Amber is the common name for fossilized tree resin that is appreciated for its inherent and interesting mixture of colors.
It is widely used for making jewelry and other ornaments.
Amber has been found throughout the world, but the largest and most significant deposits occur along the shores of the Baltic Sea in sands.
Most of the world’s amber is in the range of 30 to 90 million years old.
Amber can look different depending on its origin, and its geological history.
Amber occurs as irregular nodules, rods, or droplike shapes in all shades of yellow with nuances of orange, brown, and, rarely, red. Milky-white opaque varieties are called bone amber.
Amber can contain, in addition to the beautifully preserved plant-structures, remains of insects, spiders, annelids, frogs, crustaceans and other small organisms that became trapped while it was fluid. In most cases the organic structure has disappeared, leaving only a cavity.

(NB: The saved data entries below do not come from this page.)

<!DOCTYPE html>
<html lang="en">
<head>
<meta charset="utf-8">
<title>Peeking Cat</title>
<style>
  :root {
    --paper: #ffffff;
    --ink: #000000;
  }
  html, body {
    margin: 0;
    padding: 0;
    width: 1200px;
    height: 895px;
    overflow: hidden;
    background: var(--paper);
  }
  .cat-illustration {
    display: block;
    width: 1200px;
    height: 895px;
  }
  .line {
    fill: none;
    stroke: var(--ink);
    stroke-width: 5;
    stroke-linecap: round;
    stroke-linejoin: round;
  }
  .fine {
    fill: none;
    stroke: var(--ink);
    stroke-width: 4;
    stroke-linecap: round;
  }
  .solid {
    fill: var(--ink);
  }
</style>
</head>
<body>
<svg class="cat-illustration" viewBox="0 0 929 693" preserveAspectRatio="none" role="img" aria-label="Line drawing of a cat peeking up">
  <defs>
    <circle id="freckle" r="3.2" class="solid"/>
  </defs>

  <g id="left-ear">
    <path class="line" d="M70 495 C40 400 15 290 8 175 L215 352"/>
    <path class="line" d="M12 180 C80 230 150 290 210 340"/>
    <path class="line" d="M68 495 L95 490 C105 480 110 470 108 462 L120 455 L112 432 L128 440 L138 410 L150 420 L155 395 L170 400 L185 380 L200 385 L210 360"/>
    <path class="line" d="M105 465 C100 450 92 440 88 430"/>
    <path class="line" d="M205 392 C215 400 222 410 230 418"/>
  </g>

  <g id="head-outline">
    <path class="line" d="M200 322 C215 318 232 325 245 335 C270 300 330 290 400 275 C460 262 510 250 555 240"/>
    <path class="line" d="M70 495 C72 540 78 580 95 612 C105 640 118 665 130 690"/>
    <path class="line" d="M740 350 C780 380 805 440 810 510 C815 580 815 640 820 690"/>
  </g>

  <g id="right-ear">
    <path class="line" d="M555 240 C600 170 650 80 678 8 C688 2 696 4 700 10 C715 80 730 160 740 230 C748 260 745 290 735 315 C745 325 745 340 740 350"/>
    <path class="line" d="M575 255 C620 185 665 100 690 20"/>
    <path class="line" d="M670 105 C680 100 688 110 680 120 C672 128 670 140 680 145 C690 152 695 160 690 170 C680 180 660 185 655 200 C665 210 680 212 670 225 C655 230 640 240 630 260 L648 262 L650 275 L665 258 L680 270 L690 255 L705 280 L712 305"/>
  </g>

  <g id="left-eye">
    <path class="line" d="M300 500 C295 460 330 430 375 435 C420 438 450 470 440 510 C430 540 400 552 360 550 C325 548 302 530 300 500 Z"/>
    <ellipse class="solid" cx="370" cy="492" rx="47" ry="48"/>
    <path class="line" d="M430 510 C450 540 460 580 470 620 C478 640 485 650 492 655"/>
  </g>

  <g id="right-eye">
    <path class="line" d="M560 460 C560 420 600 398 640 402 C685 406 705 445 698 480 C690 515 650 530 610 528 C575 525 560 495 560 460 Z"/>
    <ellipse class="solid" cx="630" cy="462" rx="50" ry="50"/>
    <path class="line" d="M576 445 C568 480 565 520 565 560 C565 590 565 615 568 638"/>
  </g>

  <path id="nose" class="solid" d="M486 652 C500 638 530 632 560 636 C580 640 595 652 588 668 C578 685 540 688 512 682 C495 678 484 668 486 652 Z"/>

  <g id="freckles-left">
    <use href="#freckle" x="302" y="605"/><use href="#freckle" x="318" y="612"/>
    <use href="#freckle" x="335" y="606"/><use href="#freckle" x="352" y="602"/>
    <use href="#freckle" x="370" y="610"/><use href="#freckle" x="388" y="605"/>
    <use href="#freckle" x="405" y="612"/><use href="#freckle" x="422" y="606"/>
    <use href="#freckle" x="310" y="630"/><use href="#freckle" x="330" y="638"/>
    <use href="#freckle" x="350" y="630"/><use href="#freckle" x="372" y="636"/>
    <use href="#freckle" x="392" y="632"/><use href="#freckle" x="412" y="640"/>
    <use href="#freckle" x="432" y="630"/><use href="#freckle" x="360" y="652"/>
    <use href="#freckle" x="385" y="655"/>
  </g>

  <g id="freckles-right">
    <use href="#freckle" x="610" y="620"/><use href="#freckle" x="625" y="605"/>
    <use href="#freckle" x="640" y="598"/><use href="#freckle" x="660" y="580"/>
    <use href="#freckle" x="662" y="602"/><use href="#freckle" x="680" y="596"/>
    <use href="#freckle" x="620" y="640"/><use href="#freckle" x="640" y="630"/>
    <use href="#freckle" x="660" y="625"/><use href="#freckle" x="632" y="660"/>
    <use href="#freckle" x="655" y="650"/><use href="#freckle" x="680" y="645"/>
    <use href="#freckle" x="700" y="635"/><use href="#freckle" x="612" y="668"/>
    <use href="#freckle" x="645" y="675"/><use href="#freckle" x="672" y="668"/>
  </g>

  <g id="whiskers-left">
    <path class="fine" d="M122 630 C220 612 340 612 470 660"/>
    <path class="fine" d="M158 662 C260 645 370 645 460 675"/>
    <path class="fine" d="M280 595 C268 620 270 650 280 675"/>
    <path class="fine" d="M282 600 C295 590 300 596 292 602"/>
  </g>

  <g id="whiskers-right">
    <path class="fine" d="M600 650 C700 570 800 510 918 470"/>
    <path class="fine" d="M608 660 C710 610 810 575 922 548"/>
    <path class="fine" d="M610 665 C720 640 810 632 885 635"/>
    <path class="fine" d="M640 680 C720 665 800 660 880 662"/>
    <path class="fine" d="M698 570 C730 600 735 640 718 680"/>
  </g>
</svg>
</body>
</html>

Much valued from antiquity to the present as a gemstone, amber is made into a variety of decorative objects.
Ornamental carved objects, beads, rosaries, cigarette holders, and pipe mouthpieces are made from amber.
Most amber has a hardness between 2.0 and 2.5 on the Mohs scale and a melting point of 250 – 300 °C (482 – 572 °F).

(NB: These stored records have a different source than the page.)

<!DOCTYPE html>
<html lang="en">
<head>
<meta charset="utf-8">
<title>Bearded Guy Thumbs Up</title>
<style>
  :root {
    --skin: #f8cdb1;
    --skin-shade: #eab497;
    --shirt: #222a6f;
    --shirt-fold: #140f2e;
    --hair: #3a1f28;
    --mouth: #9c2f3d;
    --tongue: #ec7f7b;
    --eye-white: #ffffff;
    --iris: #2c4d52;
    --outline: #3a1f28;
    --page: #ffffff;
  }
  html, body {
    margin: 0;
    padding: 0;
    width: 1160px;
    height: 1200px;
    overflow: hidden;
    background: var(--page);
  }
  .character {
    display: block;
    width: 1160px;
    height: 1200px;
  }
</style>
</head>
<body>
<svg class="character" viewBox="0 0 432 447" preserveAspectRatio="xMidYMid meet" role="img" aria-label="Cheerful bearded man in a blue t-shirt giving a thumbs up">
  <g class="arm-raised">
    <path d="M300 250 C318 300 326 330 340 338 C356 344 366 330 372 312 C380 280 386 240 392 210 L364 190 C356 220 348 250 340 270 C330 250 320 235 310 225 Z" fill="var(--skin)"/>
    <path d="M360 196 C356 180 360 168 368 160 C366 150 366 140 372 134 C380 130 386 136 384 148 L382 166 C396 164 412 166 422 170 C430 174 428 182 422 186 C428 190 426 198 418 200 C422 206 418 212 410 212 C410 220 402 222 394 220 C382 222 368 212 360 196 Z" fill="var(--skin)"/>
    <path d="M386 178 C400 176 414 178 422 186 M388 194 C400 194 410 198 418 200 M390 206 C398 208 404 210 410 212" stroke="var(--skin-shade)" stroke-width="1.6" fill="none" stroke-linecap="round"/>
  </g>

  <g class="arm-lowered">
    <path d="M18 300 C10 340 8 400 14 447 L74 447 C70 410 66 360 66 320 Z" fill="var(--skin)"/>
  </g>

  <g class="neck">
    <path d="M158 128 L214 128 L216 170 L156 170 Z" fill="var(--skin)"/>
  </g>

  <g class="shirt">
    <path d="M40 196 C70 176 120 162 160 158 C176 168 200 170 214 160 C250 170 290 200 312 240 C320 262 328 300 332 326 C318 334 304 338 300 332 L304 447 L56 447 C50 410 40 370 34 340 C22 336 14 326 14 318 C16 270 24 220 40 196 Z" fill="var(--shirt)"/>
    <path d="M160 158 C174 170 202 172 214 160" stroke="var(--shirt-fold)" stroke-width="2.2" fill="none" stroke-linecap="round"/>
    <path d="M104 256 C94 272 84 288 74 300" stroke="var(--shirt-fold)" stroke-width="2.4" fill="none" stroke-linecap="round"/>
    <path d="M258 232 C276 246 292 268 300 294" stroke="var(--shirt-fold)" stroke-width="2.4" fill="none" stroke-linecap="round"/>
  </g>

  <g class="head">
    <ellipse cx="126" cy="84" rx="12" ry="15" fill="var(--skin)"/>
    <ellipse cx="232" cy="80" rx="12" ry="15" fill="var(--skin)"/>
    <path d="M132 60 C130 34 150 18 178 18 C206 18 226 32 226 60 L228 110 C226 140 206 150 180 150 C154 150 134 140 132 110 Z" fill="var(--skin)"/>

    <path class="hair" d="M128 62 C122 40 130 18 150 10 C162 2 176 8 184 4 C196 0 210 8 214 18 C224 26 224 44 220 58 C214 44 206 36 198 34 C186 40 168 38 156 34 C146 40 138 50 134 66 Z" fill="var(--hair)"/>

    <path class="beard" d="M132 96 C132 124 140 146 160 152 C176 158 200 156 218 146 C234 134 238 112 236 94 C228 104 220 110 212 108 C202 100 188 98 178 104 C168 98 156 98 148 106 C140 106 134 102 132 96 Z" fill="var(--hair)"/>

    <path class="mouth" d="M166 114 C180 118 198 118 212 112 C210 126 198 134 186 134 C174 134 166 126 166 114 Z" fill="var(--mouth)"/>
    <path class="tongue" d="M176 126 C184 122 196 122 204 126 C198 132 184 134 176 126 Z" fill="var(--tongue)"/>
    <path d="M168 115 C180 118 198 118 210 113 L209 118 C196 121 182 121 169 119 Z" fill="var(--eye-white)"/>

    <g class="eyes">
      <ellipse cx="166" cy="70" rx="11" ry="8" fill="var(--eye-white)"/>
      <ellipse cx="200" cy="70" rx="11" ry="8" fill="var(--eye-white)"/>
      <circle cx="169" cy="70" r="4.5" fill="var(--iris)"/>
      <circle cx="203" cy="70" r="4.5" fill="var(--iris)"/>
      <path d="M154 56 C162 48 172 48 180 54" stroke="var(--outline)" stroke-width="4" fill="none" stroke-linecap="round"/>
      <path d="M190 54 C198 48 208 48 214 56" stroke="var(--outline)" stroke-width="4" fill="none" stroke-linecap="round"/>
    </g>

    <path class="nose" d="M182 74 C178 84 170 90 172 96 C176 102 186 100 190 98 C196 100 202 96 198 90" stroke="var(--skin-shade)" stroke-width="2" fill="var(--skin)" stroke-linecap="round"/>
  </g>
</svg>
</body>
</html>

The largest piece of amber weighs 50.4 kg (111.11 lb), owned by Joseph Fam (Singapore) and was measured by members of the International Amber Association (Poland) in Singapore, on 26 February 2017. The piece is a Sumatran amber found in Indonesia and its dimensions are 55 x 50 x 42 cm.
The Amber Room is a reconstructed chamber decorated in amber panels backed with gold leaf and mirrors, located in the Catherine Palace of Tsarskoye Selo near Saint Petersburg. The room covered more than 55 square meters (590 square feet) and contained over 6 tonnes (13,000 lb) of amber. It was looted during World War II by the Army Group North of Nazi Germany, and brought to Königsberg for reconstruction and display. [Below: Hand-coloured photograph of the original Amber Room, 1931]
The Amber Road was an ancient trade route for the transfer of amber from coastal areas of the North Sea and the Baltic Sea to the Mediterranean Sea.
The English word “amber” derives from Arabic ʿanbar عنبر via Middle Latin ambar and Middle French ambre. The word was adopted in Middle English in the 14th century as referring to what is now known as ambergris (ambre gris or “grey amber”), a solid waxy substance derived from the sperm whale. In the Romance languages, the sense of the word had come to be extended to Baltic amber (fossil resin) from as early as the late 13th century. At first called white or yellow amber (ambre jaune), this meaning was adopted in English by the early 15th century. As the use of ambergris waned, this became the main sense of the word.
The two substances (“yellow amber” and “grey amber”) conceivably became associated or confused because they both were found washed up on beaches. Ambergris is less dense than water and floats, whereas amber is too dense to float, though less dense than stone.
The classical names for amber, Latin electrum and Ancient Greek ἤλεκτρον (ēlektron), are connected to a term ἠλέκτωρ (ēlektōr) meaning “beaming Sun.” According to myth, when Phaëton son of Helios (the Sun) was killed, his mourning sisters became poplar trees, and their tears became elektron, amber. The word elektron gave rise to the words electric, electricity, and their relatives because of amber’s ability to bear a static electricity charge.
Amber has been used as jewelry since the Stone Age, from 13,000 years ago.
Amber has also been used as a healing agent in folk medicine.
Scientists value because it provides a three-dimensional window into prehistoric ecosystems through the myriad animal and plant inclusions it contains.
Semi-fossilized resin or sub-fossil amber is called copal.
Amberoid, or “pressed amber,” is produced by fusing together small pieces of amber under pressure. Parallel bands, or flow structure, in amberoid help to distinguish it from natural amber.